It was a rather unequivocal finding of the Harmer review that single pensioners were in financial stress as opposed to couples. In response, some 320,000 veterans affairs pensioners across Australia will receive direct benefits. In my electorate in the south-west of Sydney alone, that represents payments to 1,500 people. That total payment under this provision is $1.1 billion. From 20 September this year the full single rate for service pensioners and war widows will receive a boost of up to $32.50 a week. Service pensioners on the couples rate will get an extra $10.15 combined a week. Those single service pensioners on part pensions because of other incomes will still receive an increase no less than $20.20 a fortnight. It should be noted that these increases are on top of the regular indexation payment which is due in September this year.

One of the reform’s major improvements is the indexation and the benchmarking of the income support pension. This government understands that the pension rate should not be tied to the cost of living faced by pensioners. This bill allows the introduction of the new pensioner beneficiary living cost index, which will be developed to measure the increasing costs of goods and services that would typically be used by people in this group. From 20 September 2009 the pension will be increased to the higher of either the consumer price index or the pensioner beneficiary living cost index, and then that will be compared to the male total average weekly earnings rate.

The current system of payment of allowances will also be simplified by combining the value of the fortnightly and quarterly allowance payments into a single pensioner supplement to be paid fortnightly from 20 September. This pension supplement will provide a payment of up to $56.10 a fortnight for singles and up to $84.60 for combined couples.

A new work bonus will be introduced to provide an incentive and to encourage those who are over the pension age and wish to continue in the workforce. Under these rules, only 50 per cent of the first $500 a fortnight of employment income will be counted in the income test. This is great news for many veterans in my electorate who I know are still working and who still wish to work. This money will certainly go a long way to assisting them and their families.

The bill also brings greater flexibility and access to the existing arrangements for advanced payments. I know there are many calls to my office about, and I have certainly received plenty of letters on, this particular subject. Lump sum advance payments are a popular mechanism that allows pensioners to budget for the unexpected one-off expenditures in their lives. The improvements will increase the maximum allowable advance from $500 to $1,000 for singles and $1,500 for couples combined. We will link these amounts to movements in service pension rates. They will also enable pensioners to access more than one advance payment over a 12-month period. These changes modernise the advance payments system to better reflect the needs of pensioners and help them meet the challenges, particularly the one-off expenses that do occur.
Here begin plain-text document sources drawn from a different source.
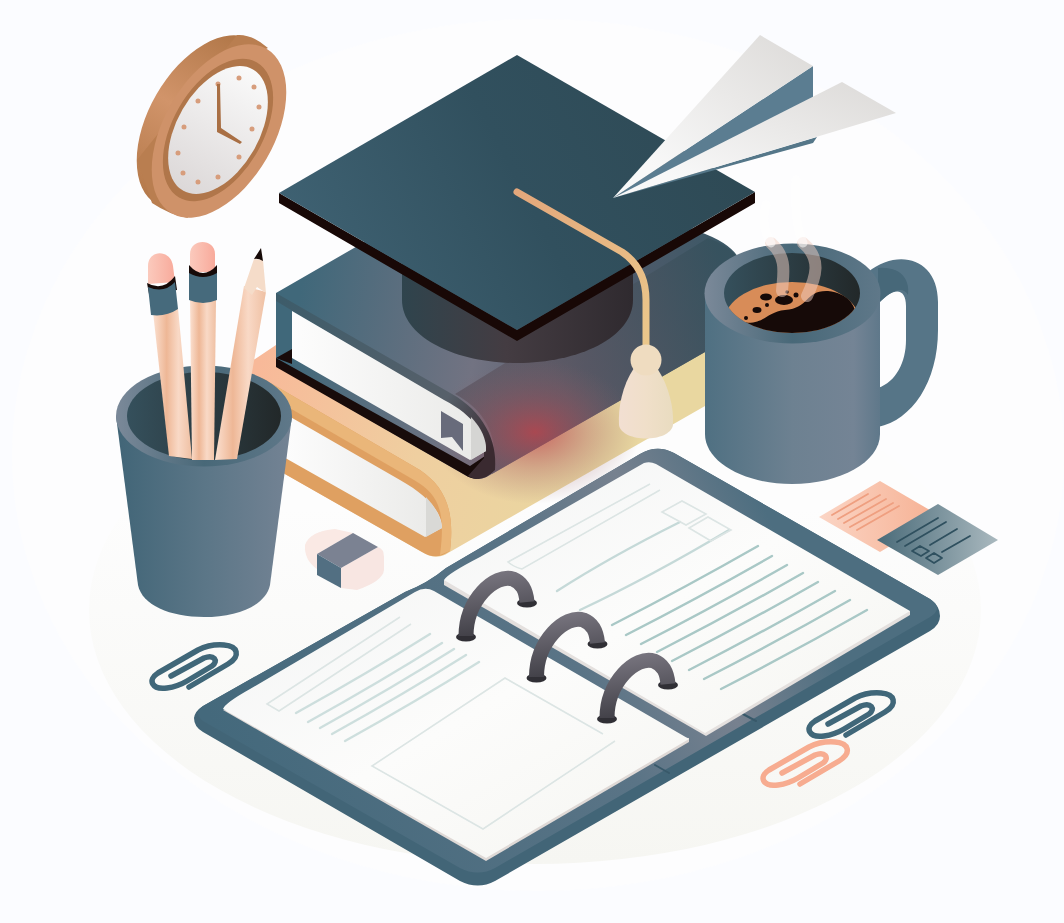
<!DOCTYPE html>
<html lang="en">
<head>
<meta charset="utf-8">
<title>Study desk illustration</title>
<style>
:root{--paper:#fcfdff;--navy:#33525f;--slate:#466a7c;--mist:#748595;--black:#160a08;--copper:#b97d4d;--peach:#f7ac90;--sand:#e8d19b;--coffee:#d88c58}
html,body{margin:0;background:var(--paper);overflow:hidden}
svg{display:block;width:1064px;height:923px}
.line{fill:none;stroke-linecap:round;stroke-linejoin:round}
.ink{fill:none;stroke:#a9c8c6;stroke-width:2.4;stroke-linecap:round}
.faint{fill:none;stroke:#dce5e4;stroke-width:1.6}
</style>
</head>
<body>
<svg viewBox="0 0 1064 923" role="img" aria-label="Isometric study desk with books, graduation cap, open planner, coffee mug, pencils and clock">
<defs>
<linearGradient id="floor" x1="0" y1="0" x2="0" y2="1"><stop offset=".3" stop-color="#fdfdfd"/><stop offset="1" stop-color="#f6f6f2"/></linearGradient>
<linearGradient id="rim" x1="0" y1="0" x2="1" y2="0"><stop stop-color="#b4794a"/><stop offset=".5" stop-color="#d1946a"/><stop offset="1" stop-color="#b07647"/></linearGradient>
<linearGradient id="dial" x1="0" y1="0" x2="1" y2="0"><stop stop-color="#dcd8d8"/><stop offset="1" stop-color="#fafafa"/></linearGradient>
<linearGradient id="board" x1="0" y1=".6" x2="1" y2=".3"><stop stop-color="#3f6273"/><stop offset=".5" stop-color="#31505e"/><stop offset="1" stop-color="#2e4954"/></linearGradient>
<linearGradient id="crown" x1="0" y1="0" x2="1" y2="0"><stop stop-color="#2f444d"/><stop offset=".45" stop-color="#443c42"/><stop offset="1" stop-color="#2f2a2f"/></linearGradient>
<linearGradient id="blueBook" gradientUnits="userSpaceOnUse" x1="300" y1="290" x2="700" y2="360"><stop stop-color="#40687a"/><stop offset=".45" stop-color="#727382"/><stop offset=".72" stop-color="#555b6c"/><stop offset="1" stop-color="#3c5866"/></linearGradient>
<linearGradient id="spine" gradientUnits="userSpaceOnUse" x1="470" y1="450" x2="740" y2="290"><stop stop-color="#585460"/><stop offset=".35" stop-color="#5e5762"/><stop offset="1" stop-color="#35505c"/></linearGradient>
<linearGradient id="edge" gradientUnits="userSpaceOnUse" x1="276" y1="300" x2="490" y2="450"><stop stop-color="#3d5c6a"/><stop offset=".75" stop-color="#57606a"/><stop offset="1" stop-color="#3a2a30"/></linearGradient>
<linearGradient id="sandBook" gradientUnits="userSpaceOnUse" x1="260" y1="360" x2="600" y2="460"><stop stop-color="#f8b999"/><stop offset=".5" stop-color="#efcfa0"/><stop offset="1" stop-color="#e9d7a0"/></linearGradient>
<radialGradient id="glow"><stop stop-color="#c2434b" stop-opacity=".75"/><stop offset=".5" stop-color="#a5525c" stop-opacity=".35"/><stop offset="1" stop-color="#87626b" stop-opacity="0"/></radialGradient>
<linearGradient id="pages" x1="0" y1="0" x2="1" y2="0"><stop stop-color="#fdfdfd"/><stop offset="1" stop-color="#e9e9e7"/></linearGradient>
<linearGradient id="tassel" x1="0" y1="0" x2="1" y2="0"><stop stop-color="#f2dfd2"/><stop offset=".5" stop-color="#f0dfc9"/><stop offset="1" stop-color="#e9dcc0"/></linearGradient>
<linearGradient id="cord" gradientUnits="userSpaceOnUse" x1="517" y1="190" x2="650" y2="350"><stop stop-color="#e3a77b"/><stop offset="1" stop-color="#ecc98c"/></linearGradient>
<linearGradient id="wing" x1="0" y1="1" x2="1" y2="0"><stop offset=".2" stop-color="#f8f8f8"/><stop offset="1" stop-color="#dcdad8"/></linearGradient>
<linearGradient id="ceramic" x1="0" y1="0" x2="1" y2="0"><stop stop-color="#4f7082"/><stop offset=".5" stop-color="#6d8191"/><stop offset=".85" stop-color="#748495"/><stop offset="1" stop-color="#5f788a"/></linearGradient>
<linearGradient id="lip" x1="0" y1="0" x2="1" y2="0"><stop stop-color="#7b8999"/><stop offset=".5" stop-color="#486878"/><stop offset="1" stop-color="#5f7889"/></linearGradient>
<linearGradient id="cup" x1="0" y1="0" x2="1" y2="0"><stop stop-color="#416577"/><stop offset=".5" stop-color="#5b7687"/><stop offset="1" stop-color="#748394"/></linearGradient>
<linearGradient id="hollow" x1="0" y1="0" x2="1" y2="0"><stop stop-color="#35505c"/><stop offset="1" stop-color="#222829"/></linearGradient>
<linearGradient id="wood" x1="0" y1="0" x2="1" y2="0"><stop stop-color="#fbe0d0"/><stop offset=".35" stop-color="#eeb796"/><stop offset=".65" stop-color="#f9d9c6"/><stop offset="1" stop-color="#efc0a3"/></linearGradient>
<linearGradient id="rubber" x1="0" y1="0" x2="1" y2="0"><stop stop-color="#fbcabd"/><stop offset="1" stop-color="#f8aa9b"/></linearGradient>
<linearGradient id="planner" gradientUnits="userSpaceOnUse" x1="230" y1="760" x2="760" y2="500"><stop stop-color="#44697c"/><stop offset=".6" stop-color="#5a7486"/><stop offset=".8" stop-color="#77818f"/><stop offset="1" stop-color="#4d6e80"/></linearGradient>
<linearGradient id="sheet" x1="0" y1="0" x2="1" y2="1"><stop stop-color="#f4f5f5"/><stop offset=".5" stop-color="#fcfcfb"/><stop offset="1" stop-color="#f5f5f1"/></linearGradient>
<linearGradient id="steel" gradientUnits="userSpaceOnUse" x1="480" y1="575" x2="490" y2="640"><stop stop-color="#77747e"/><stop offset="1" stop-color="#3c3b42"/></linearGradient>
<linearGradient id="slateCard" x1="0" y1="0" x2="1" y2="0"><stop stop-color="#4a6b79"/><stop offset="1" stop-color="#aab9bf"/></linearGradient>
<linearGradient id="peachCard" x1="0" y1="0" x2="1" y2="0"><stop stop-color="#fbd5c5"/><stop offset="1" stop-color="#f6b092"/></linearGradient>
<clipPath id="mugMouth"><ellipse cx="792" cy="293" rx="68" ry="40"/></clipPath>
<g id="ring"><ellipse cx="466" cy="637" rx="10" ry="4.5" fill="#302f35"/><ellipse cx="527" cy="603" rx="10" ry="4.5" fill="#302f35"/><path d="M466 636C466 600 495 573 513 579C523 583 526 591 527 602" fill="none" stroke="url(#steel)" stroke-width="15"/></g>
<path id="clip" class="line" stroke-width="5.5" d="M189 687L228 664C241 656 238 646 224 645C212 644 204 647 198 650L158 673C147 680 152 690 167 688C175 687 182 684 187 681L212 666C219 661 214 654 204 658L171 676"/>
<path id="textLine" class="ink" d="M0 0Q-70 40 -146 79"/>
<path id="noteLine" class="ink" d="M0 0Q-62 39 -134 79" stroke-opacity=".55"/>
</defs>

<rect width="1064" height="923" fill="#fbfcff"/>
<ellipse cx="538" cy="455" rx="526" ry="436" fill="#fdfdfe"/>
<ellipse id="floor-disc" cx="535" cy="610" rx="446" ry="254" fill="url(#floor)"/>

<g id="clock">
<ellipse rx="95" ry="55" transform="translate(204 122) rotate(-60)" fill="url(#rim)"/>
<path d="M237 35Q252 34 268 48L220 70L180 200L188 218Q170 215 152 203L137 160Z" fill="#b97e50"/>
<ellipse rx="95" ry="55" transform="translate(219 131) rotate(-60)" fill="#cf9269"/>
<ellipse rx="78" ry="45" transform="translate(218 130) rotate(-60)" fill="#b0764a"/>
<ellipse rx="70" ry="41" transform="translate(218 130) rotate(-60)" fill="url(#dial)"/>
<path class="line" stroke="#d79d7c" stroke-width="5" d="M218 84v.1M239 78v.1M254 87v.1M259 107v.1M252 129v.1M239 157v.1M218 177v.1M198 182v.1M183 173v.1M178 153v.1M184 127v.1M198 101v.1"/>
<path d="M217 84h3L221 128L242 142L240 144L217 132Z" fill="#a96f44"/>
</g>

<g id="sand-book">
<path d="M240 369L276 345L480 400L705 350L740 330V386L448 553Q436 561 422 552L285 474V400Z" fill="url(#sandBook)"/>
<path d="M262 378L420 470C445 487 455 510 450 551Q436 561 422 552L262 461Z" fill="#dfa061"/>
<path d="M262 378L420 470C445 487 455 510 450 551L440 555C446 510 438 494 414 480L262 392Z" fill="#eab679"/>
<path d="M280 411L400 480C432 498 442 515 442 528L425 537L280 455Z" fill="url(#pages)"/>
<path d="M426 497Q441 513 442 528L426 537Z" fill="#d9d9d6"/>
</g>

<g id="blue-book">
<path d="M276 293L517 154L700 232Q731 243 740 260V332L490 475Q478 483 465 475L276 366Z" fill="url(#blueBook)"/>
<path d="M455 394C488 412 500 440 492 474L740 332V262Q733 247 708 238Z" fill="url(#spine)" opacity=".75"/>
<ellipse cx="535" cy="432" rx="105" ry="72" fill="url(#glow)"/>
<path d="M276 358L470 466L485 456V476Q476 482 465 475L276 367Z" fill="#180b0a"/>
<path d="M276 358L292 349V364Z" fill="#180b0a"/>
<path d="M276 293L452 394C482 411 498 440 495 470Q482 484 468 476L484 458C486 435 470 416 444 402L276 301Z" fill="url(#edge)"/>
<path d="M292 311L444 400C475 416 486 436 486 451L470 460L292 358Z" fill="url(#pages)"/>
<path d="M471 417Q487 434 486 451L471 460Z" fill="#d5d5d3"/>
<path d="M441 411L463 424V451L452 437L441 438Z" fill="#686b7b"/>
</g>

<g id="graduation-cap">
<path d="M402 258V300C402 337 455 363 517 363S633 337 633 300V258Z" fill="url(#crown)"/>
<path d="M279 193L517 330L755 192V203L517 341L279 203Z" fill="#180806"/>
<path d="M517 55L755 192L517 330L279 193Z" fill="url(#board)"/>
<path class="line" d="M517 192L622 252Q646 268 646 300V350" stroke="url(#cord)" stroke-width="7"/>
<path d="M634 368C622 386 618 408 619 425C622 443 670 443 673 425C674 408 669 386 657 368Z" fill="url(#tassel)"/>
<circle cx="646" cy="360" r="15.5" fill="#efdcc0"/>
</g>

<g id="paper-plane">
<path d="M813 66V98L700 160L613 198Z" fill="#5b7d91"/>
<path d="M760 35L813 66L613 198Z" fill="url(#wing)"/>
<path d="M817 137L813 143L613 198Z" fill="#557789"/>
<path d="M842 82L896 113L613 198Z" fill="url(#wing)"/>
</g>

<g id="mug">
<path fill-rule="evenodd" d="M868 272C898 248 938 258 938 302V330C938 382 912 420 878 427V388C896 382 906 362 906 340V306C906 288 894 286 878 304Z" fill="#567587"/>
<path d="M878 268C903 266 910 282 908 295C903 286 892 289 878 304Z" fill="#476879"/>
<path d="M705 294V434C705 462 744 484 792 484S880 462 880 434V294Z" fill="url(#ceramic)"/>
<ellipse cx="792.5" cy="293.5" rx="88" ry="50" fill="url(#lip)"/>
<ellipse cx="792" cy="293" rx="68" ry="40" fill="url(#hollow)"/>
<g clip-path="url(#mugMouth)">
<ellipse cx="792" cy="322" rx="68" ry="40" fill="var(--coffee)"/>
<path d="M740 322C765 326 765 312 785 310C810 308 805 290 828 291C852 294 858 310 855 322L830 345H750Z" fill="var(--black)"/>
<g fill="var(--black)"><ellipse cx="766" cy="297" rx="6" ry="3.5"/><ellipse cx="784" cy="300" rx="9" ry="5"/><ellipse cx="757" cy="310" rx="4.5" ry="3"/><circle cx="746" cy="318" r="2"/><circle cx="767" cy="305" r="2"/><circle cx="796" cy="295" r="2.5"/><circle cx="787" cy="292" r="1.7"/></g>
</g>
<g id="steam" class="line" stroke="#f1cfc3" stroke-opacity=".5" stroke-width="12"><path d="M771 243C788 258 783 275 782 291"/><path d="M803 243C822 259 816 277 807 296"/></g>
<path class="line" d="M766 205Q760 225 771 243M796 180Q794 225 803 243" stroke="#fff" stroke-opacity=".55" stroke-width="9"/>
</g>

<g id="pencil-cup">
<path d="M116 416L138 585C142 605 170 617 204 617S266 605 270 585L292 416Z" fill="url(#cup)"/>
<ellipse cx="204" cy="416" rx="88" ry="50.5" fill="url(#lip)"/>
<ellipse cx="204" cy="416" rx="77" ry="44" fill="url(#hollow)"/>
<path d="M153 312L178 308L192 459L169 456Z" fill="url(#wood)"/>
<path d="M148 284V266C148 249 171 249 173 266L175 282Z" fill="url(#rubber)"/>
<path d="M147 283Q163 292 175 276L177 290L149 294Z" fill="var(--black)"/>
<path d="M148 287Q164 294 175 282L178 309Q166 317 151 315Z" fill="var(--slate)"/>
<path d="M244 286L266 292L237 459L215 460Z" fill="url(#wood)"/>
<path d="M254 259L263 260L266 293L257 287L252 295L244 288Z" fill="#f5dcc9"/>
<path d="M261 248L263 261Q258 258 254 259Z" fill="var(--black)"/>
<path d="M190 300H216L214 460H192Z" fill="url(#wood)"/>
<path d="M190 272V254C190 238 215 238 215 254V272Z" fill="url(#rubber)"/>
<path d="M189 265Q203 281 217 265V283H189Z" fill="var(--black)"/>
<path d="M189 273Q203 281 217 273V300Q203 306 189 300Z" fill="var(--slate)"/>
</g>

<g id="eraser">
<path d="M305 545Q310 531 335 529L353 533L317 554V569Q304 560 305 545Z" fill="#fae9e4"/>
<path d="M341 568L378 547Q384 549 384 557V570Q383 581 357 590L341 588Z" fill="#f8e6e2"/>
<path d="M317 554L353 533L378 547L341 568Z" fill="#7b8292"/>
<path d="M317 554L341 568V588L317 575Z" fill="#526f82"/>
</g>

<g id="planner-book">
<path d="M203 706L405 592Q428 583 446 568L640 454Q657 444 674 453L930 599Q940 606 940 616Q940 625 930 631L495 881Q478 890 460 881L203 732Q194 727 194 718Q195 711 203 706Z" fill="#426577"/>
<path d="M203 706L405 592Q428 583 446 568L640 454Q657 444 674 453L930 599Q944 608 930 617L495 868Q478 877 460 868L203 721Q193 713 203 706Z" fill="url(#planner)"/>
<path class="line" d="M655 765L669 773M741 713L756 721" stroke="#38596a" stroke-width="2"/>
<g id="right-page">
<path d="M444 585L706 736L910 615V611L444 580Z" fill="#e4e0de"/>
<path d="M444 580Q447 574 480 557L644 463Q650 461 656 464L910 611L705 733Z" fill="url(#sheet)"/>
<path class="faint" d="M660 490L522 569Q514 567 508 562L650 484" stroke="#c5d8d6"/>
<path class="ink" d="M680 522Q610 557 557 591M729 530Q650 577 580 610" stroke-opacity=".65"/>
<path class="faint" d="M662 512L682 501L706 514L686 525ZM689 528L708 517L731 530L711 541Z" stroke="#b4cdcb"/>
<use href="#textLine" x="758" y="546"/><use href="#textLine" x="772" y="556"/><use href="#textLine" x="787" y="565"/><use href="#textLine" x="803" y="573"/><use href="#textLine" x="818" y="582"/><use href="#textLine" x="835" y="591"/><use href="#textLine" x="850" y="600"/><use href="#textLine" x="867" y="610"/>
</g>
<g id="left-page">
<path d="M223 710L486 861L689 742V738Z" fill="#dfd9d6"/>
<path d="M223 709Q225 703 250 689L415 592Q425 586 434 591L689 739L486 858Z" fill="url(#sheet)"/>
<path class="faint" d="M411 624L279 711L267 704L400 617"/>
<use href="#noteLine" x="430" y="634"/><use href="#noteLine" x="442" y="643"/><use href="#noteLine" x="454" y="649"/><use href="#noteLine" x="466" y="655"/><use href="#noteLine" x="479" y="662"/>
<path class="faint" d="M603 734L505 678L372 766L483 829L615 741"/>
</g>
<use href="#ring"/><use href="#ring" x="70.5" y="41"/><use href="#ring" x="141" y="82"/>
</g>

<g id="cards">
<path d="M819 517L880 481L940 516L880 552Z" fill="url(#peachCard)"/>
<path class="line" d="M832 515L868 494M838 519L880 495M844 523L886 499M850 527L893 503M857 530L899 506" stroke="#ef9f80" stroke-width="1.8"/>
<path d="M877 540L938 504L998 540L938 575Z" fill="url(#slateCard)"/>
<path class="line" d="M897 542L938 518M905 546L946 522M930 545L957 529M942 552L970 536M912 551L920 546L929 551L921 556ZM926 558L934 553L942 558L934 563Z" stroke="#2f505f" stroke-width="1.8"/>
</g>

<g id="paper-clips">
<use href="#clip" stroke="#406779"/>
<use href="#clip" x="657" y="48" stroke="#406779"/>
<use href="#clip" x="611" y="97" stroke="#f7ac90"/>
</g>
</svg>
</body>
</html>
Under the Rudd Labor government, the veterans community can expect our unrelenting effort to address a range of issues around veterans entitlements, services, wellbeing and recognition. This government will ensure that veterans and the ex-service community get a fair go. Australians are justifiably proud of our veterans and our ex-service men and women. This government believes that the provision of robust services and support for the ex-service community is a sincere way to show our gratitude and recognition of the bravery and sacrifice of these Australian men and women. As the Prime Minister said in the House on 13 August 2007:

There is perhaps no greater duty that we as a nation and as a parliament have than to honour, remember and express our gratitude to those Australians who have served in the defence of our nation in times of war, because our security and liberty have not come without a price.

The measures in this bill clearly demonstrate that this government is serious about looking after those in the veterans community and their families. I commend the bill to the House.